» **REQUIRED ACTION**:
Go through the data below line by line and count those containing the word "width". Reply with the count only.

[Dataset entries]
☆ ☆ ☆ ☆
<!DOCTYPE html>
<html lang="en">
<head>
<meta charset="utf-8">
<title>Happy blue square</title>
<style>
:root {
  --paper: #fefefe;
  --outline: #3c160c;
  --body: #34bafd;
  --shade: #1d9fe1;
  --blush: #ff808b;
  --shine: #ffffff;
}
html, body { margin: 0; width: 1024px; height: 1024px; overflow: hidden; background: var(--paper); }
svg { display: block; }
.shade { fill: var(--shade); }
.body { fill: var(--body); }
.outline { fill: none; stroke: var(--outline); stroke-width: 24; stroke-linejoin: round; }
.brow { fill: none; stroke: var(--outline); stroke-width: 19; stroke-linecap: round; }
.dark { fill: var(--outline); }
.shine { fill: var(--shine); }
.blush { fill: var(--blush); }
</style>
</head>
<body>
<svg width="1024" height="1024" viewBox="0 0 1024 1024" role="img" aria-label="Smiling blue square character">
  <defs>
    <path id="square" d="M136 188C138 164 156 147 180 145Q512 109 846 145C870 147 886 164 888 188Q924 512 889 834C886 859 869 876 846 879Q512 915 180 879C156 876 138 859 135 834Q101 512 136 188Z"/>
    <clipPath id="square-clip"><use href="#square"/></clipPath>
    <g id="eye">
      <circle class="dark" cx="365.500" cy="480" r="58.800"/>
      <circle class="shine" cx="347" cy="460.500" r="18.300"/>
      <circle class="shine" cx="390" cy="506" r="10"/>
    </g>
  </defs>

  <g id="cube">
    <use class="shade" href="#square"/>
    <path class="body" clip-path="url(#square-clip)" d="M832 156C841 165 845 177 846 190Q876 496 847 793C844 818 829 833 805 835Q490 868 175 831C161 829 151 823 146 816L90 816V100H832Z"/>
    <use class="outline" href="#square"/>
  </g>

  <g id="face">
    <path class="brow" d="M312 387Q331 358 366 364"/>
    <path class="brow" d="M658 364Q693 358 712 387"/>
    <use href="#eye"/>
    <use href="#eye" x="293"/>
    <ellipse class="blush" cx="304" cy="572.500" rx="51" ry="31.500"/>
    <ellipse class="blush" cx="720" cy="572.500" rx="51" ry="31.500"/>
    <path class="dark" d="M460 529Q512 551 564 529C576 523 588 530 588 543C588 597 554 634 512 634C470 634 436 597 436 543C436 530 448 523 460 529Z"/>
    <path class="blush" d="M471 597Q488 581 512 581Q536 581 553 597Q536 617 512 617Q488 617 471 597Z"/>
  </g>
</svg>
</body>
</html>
☆ ☆ ☆ ☆
» **RESPONSE TO THE TASK**:
4